The big three.
Of the challenges the industry faces across the course of the year, Brown said the biggest three were actually entirely independent of the strife that’s harrying the rest of the world. That’s possible because of the incredible boost to demand for data centers and the cloud-centered world they have delivered through the Covid-19 pandemic and into the post-pandemic world of cloud-native businesses.
Those three big challenges, he said, would be speed, reliability, and sustainability. “Those are three inter-related moving targets,” he added, a little ruefully. “You’re not especially likely to manage to deliver all three at any one time.”
In terms of speed, he explained that in 2023, there would be no room for compromise, because the market has been allowed to expect immediacy of connectivity, and having delivered throughout a pandemic when the speed beforehand had been questionable, the market is unlikely to look favorably on an industry dropping the ball on speed in a world that is no longer locked down.
Businesses in particular have come to rely on speed of connectivity throughout the pandemic and beyond, both to deliver business as usual and in many cases, to underpin their whole reason for existence and the way they deliver their services.
There are also significant speed issues in terms of the deployment of new data centers – they are by no means inconsiderable undertakings, and the demand for more capacity means building more of them. The question of whether the industry can scale itself at the speed of market demand is one with which it has to wrestle in 2023.
The state of the grid.

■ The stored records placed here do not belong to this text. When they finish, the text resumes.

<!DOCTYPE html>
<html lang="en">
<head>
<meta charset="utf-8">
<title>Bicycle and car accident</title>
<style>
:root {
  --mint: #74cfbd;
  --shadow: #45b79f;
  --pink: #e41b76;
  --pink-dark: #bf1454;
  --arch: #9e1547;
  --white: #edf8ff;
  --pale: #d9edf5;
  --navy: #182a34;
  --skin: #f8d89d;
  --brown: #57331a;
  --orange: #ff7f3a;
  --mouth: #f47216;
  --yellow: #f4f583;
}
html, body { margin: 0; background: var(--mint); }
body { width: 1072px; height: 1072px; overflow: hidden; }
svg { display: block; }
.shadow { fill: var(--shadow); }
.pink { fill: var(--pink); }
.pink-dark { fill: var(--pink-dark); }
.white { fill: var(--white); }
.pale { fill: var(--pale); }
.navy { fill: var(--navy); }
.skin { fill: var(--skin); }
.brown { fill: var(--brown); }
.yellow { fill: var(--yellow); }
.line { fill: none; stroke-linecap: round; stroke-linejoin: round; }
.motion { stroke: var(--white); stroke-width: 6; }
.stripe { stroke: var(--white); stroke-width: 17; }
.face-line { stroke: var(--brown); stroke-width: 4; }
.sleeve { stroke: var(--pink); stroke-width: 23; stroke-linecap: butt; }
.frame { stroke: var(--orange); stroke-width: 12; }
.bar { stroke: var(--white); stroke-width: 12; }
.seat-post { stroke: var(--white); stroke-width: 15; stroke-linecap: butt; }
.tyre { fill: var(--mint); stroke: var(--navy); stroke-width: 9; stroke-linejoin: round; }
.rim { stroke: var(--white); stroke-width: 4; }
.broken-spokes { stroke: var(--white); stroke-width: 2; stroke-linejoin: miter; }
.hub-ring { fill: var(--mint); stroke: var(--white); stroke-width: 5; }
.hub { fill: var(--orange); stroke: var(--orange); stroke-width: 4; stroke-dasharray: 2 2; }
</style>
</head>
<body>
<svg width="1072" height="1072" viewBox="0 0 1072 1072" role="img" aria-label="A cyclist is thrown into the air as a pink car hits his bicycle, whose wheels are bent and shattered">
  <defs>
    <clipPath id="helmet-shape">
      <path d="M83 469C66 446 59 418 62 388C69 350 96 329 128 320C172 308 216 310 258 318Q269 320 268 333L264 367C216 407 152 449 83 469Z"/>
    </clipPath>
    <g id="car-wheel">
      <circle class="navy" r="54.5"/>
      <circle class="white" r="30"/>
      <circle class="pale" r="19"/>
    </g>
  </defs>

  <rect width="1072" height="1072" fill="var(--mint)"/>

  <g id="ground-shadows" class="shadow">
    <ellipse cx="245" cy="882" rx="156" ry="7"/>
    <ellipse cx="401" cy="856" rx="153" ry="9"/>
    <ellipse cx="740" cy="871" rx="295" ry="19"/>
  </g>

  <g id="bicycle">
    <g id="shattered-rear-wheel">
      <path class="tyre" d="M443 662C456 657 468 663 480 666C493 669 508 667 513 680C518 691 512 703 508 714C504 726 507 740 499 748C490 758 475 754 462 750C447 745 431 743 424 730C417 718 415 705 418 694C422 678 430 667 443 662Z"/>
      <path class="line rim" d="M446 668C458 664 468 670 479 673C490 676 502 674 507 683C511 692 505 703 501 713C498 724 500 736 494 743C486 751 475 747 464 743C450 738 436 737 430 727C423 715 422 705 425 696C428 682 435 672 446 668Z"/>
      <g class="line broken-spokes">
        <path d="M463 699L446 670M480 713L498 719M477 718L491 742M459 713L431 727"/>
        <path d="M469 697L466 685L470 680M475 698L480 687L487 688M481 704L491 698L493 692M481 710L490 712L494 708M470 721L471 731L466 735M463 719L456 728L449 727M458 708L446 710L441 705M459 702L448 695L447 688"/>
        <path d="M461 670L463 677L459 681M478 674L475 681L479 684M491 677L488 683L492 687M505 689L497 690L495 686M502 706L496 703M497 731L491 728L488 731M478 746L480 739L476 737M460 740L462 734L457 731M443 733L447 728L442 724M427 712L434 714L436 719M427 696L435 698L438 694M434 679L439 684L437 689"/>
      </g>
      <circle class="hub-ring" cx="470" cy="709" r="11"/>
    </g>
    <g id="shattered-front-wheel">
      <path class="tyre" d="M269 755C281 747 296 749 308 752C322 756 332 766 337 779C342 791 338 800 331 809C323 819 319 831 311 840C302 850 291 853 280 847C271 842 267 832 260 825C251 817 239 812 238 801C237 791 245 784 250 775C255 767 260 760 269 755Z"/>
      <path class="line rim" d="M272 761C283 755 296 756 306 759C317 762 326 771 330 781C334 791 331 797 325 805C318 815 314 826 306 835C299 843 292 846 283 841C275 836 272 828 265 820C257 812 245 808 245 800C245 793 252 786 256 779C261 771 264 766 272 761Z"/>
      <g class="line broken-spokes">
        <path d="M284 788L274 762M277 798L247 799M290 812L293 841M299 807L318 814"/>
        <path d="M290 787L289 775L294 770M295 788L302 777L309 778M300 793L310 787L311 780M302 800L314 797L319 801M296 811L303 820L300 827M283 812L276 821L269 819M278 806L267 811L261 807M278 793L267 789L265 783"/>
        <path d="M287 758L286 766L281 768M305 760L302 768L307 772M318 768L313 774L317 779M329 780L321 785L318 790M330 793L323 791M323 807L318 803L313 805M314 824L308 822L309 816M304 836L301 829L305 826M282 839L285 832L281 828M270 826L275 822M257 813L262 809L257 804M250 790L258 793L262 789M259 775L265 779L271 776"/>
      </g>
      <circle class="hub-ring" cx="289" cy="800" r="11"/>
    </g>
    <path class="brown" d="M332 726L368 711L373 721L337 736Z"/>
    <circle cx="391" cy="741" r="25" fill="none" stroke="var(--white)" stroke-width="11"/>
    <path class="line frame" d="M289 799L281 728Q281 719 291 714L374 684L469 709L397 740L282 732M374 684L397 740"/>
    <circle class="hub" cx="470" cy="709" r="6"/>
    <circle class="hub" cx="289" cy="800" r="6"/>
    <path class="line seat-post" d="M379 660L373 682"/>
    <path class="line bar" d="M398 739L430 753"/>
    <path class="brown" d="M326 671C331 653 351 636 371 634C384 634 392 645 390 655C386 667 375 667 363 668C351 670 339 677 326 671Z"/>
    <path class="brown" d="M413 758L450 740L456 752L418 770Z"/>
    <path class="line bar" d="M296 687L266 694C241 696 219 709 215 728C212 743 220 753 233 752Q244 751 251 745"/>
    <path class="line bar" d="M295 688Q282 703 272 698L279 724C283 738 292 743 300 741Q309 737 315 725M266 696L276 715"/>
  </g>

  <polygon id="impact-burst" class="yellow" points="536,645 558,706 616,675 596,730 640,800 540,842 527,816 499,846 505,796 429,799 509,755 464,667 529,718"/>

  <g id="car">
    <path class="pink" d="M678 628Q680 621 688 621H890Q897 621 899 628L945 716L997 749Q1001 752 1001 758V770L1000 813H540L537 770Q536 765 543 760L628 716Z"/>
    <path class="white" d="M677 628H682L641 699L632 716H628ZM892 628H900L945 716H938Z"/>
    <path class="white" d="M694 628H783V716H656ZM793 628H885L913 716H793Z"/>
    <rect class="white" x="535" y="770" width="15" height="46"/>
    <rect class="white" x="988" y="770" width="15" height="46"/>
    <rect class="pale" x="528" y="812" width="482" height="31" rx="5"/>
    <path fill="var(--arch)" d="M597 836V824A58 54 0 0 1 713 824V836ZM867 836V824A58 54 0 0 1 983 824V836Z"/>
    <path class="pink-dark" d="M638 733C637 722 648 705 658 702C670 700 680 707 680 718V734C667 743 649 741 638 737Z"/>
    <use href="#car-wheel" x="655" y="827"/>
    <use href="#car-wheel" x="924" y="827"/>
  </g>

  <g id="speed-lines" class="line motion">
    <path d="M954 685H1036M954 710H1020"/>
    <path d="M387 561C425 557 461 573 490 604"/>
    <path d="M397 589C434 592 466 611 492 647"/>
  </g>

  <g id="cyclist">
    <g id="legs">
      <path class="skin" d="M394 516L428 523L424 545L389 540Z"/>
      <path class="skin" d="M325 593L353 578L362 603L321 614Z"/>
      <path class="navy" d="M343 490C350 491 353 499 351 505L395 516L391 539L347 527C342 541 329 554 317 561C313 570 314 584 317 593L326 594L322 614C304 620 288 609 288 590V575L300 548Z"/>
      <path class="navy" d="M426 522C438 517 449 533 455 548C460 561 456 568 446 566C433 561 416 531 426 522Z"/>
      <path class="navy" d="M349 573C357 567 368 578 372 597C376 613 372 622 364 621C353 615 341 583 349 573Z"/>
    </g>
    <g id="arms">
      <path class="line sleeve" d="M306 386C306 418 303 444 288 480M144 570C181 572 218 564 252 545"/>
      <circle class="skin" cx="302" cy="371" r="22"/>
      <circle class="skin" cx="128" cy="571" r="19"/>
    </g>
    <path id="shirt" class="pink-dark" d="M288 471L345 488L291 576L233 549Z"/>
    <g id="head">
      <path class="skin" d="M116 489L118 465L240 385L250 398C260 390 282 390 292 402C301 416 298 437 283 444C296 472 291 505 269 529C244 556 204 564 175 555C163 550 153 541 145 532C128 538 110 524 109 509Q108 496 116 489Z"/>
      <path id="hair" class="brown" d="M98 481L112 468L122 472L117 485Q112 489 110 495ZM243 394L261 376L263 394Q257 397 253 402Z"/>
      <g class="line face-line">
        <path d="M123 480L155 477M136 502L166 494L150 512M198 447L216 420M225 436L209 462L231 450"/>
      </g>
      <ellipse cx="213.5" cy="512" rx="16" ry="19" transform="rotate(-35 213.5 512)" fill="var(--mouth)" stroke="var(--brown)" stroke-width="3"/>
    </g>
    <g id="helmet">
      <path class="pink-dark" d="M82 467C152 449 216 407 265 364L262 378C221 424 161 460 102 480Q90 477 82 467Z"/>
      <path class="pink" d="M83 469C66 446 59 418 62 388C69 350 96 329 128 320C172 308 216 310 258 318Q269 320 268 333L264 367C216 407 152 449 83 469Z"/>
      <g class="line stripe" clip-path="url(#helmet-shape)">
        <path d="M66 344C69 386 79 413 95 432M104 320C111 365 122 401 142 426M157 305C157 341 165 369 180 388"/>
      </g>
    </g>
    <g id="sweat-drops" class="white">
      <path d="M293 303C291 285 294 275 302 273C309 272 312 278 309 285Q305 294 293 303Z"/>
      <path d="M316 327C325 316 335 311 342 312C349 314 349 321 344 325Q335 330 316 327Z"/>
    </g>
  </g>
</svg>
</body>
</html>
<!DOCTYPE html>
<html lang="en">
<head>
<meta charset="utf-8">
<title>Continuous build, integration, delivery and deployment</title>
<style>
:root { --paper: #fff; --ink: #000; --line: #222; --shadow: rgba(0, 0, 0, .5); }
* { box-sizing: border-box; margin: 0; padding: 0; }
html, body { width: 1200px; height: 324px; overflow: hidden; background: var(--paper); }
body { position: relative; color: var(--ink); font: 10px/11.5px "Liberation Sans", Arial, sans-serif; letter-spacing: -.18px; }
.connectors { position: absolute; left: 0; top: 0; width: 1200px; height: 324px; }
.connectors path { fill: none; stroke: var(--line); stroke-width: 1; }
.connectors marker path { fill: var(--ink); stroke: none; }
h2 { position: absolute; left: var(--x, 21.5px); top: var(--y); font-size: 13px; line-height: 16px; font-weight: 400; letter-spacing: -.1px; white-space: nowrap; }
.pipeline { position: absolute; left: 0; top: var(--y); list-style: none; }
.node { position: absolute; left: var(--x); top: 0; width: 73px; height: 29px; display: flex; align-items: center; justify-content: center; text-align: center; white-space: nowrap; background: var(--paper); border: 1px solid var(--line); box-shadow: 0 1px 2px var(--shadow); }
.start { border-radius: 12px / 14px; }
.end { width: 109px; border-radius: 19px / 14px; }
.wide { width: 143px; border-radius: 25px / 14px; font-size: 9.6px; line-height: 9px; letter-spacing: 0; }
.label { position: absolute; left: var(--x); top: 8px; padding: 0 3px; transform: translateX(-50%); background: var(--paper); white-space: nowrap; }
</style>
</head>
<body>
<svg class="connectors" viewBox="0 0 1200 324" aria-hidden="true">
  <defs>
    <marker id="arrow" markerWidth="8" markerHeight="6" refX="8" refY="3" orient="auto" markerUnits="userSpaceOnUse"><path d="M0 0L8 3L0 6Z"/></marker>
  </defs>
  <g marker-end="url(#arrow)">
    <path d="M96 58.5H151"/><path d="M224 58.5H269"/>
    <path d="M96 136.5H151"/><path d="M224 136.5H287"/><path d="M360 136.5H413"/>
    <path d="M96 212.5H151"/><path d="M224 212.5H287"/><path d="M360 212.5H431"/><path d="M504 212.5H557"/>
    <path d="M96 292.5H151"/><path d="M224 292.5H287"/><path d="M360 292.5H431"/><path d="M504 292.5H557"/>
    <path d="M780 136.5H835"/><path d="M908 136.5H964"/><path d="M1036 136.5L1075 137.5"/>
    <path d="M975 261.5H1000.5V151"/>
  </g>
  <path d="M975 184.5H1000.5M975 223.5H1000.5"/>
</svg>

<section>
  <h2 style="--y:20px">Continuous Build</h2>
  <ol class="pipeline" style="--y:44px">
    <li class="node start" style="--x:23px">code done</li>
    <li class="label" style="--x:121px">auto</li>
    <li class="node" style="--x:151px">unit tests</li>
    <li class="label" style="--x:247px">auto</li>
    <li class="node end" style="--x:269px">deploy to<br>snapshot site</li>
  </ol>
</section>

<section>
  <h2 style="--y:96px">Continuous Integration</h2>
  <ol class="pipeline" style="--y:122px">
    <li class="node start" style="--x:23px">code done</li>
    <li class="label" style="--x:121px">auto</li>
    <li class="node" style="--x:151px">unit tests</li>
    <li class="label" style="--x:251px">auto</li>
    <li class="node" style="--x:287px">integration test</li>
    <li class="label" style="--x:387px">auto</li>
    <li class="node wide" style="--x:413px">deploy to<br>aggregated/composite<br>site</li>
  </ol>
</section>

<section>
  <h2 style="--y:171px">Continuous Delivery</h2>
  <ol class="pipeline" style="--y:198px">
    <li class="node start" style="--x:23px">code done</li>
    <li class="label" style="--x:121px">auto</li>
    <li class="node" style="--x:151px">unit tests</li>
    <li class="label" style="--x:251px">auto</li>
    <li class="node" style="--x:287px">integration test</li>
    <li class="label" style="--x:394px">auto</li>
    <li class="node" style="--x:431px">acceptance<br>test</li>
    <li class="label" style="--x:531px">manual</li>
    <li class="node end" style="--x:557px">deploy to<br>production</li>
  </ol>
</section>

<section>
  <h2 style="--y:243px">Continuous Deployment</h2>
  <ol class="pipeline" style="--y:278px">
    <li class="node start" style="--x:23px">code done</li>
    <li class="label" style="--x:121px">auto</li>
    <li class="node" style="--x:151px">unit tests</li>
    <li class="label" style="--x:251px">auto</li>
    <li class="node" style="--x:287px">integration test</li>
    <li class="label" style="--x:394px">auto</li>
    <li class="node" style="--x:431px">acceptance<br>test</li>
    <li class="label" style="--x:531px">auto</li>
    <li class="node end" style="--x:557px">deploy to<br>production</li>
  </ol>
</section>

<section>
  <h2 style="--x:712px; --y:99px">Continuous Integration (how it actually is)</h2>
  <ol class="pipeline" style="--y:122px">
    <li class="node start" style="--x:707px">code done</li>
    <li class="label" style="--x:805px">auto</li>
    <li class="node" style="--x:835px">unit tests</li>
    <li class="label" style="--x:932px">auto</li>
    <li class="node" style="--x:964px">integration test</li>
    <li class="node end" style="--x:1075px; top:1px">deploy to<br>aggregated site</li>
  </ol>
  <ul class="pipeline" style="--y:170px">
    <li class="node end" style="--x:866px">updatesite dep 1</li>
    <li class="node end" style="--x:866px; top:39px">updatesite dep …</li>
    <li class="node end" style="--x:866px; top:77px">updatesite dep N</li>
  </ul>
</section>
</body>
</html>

Speed though is of little use if it can’t be delivered with reliability. And that’s potentially a real issue for the data center world when it comes to ensuring grid reliability against the backdrop of mission criticality for those businesses that are cloud-centric. To some extent, grid reliability depends on scaling to meet demand at the kind of speed that the market can take, but it also depends on energy costs – which are a particular issue across Europe in the wake of Russia’s illegal invasion of Ukraine, and the subsequent actions taken to force a resolution to the conflict.
In terms of speed, Brown brought good news, in that technology was evolving to take some of the time out of the design and build phases of data centers. In particular, the greater, more cost-effective use of digital twin technology was taking up to 30% off the pre-digital timescale to deliver a new data center. More capacity, more swiftly delivered, will hopefully result in more capacity and the growth of the industry as a whole.
And on reliability, Brown said that technological evolution was “widening the lens of the data center,” to allow it to do more, and deliver the needed reliability to establish a strong future for data centers as a ubiquitous part of 21st century life and business.
The green factor.
But sustainability, said Brown, would impact everything data centers did – and how they did it – in 2023, as the world and the industry put ecology and the need to protect the planet at the forefront of its concerns.
“You need a bold, actionable strategy, implementing efficient design, driving sustainability in operations. You need to buy renewable energy. And you need to decarbonize your supply chain if you’re going to deliver sustainability in 2023. Fortunately though, technology is emerging, and moving fast, to allow you to do just that,” he said.
The crowd breathed a sigh of relief – but took onboard the complex nature of the challenges ahead, too.
27 November 2023
27 November 2023
24 November 2023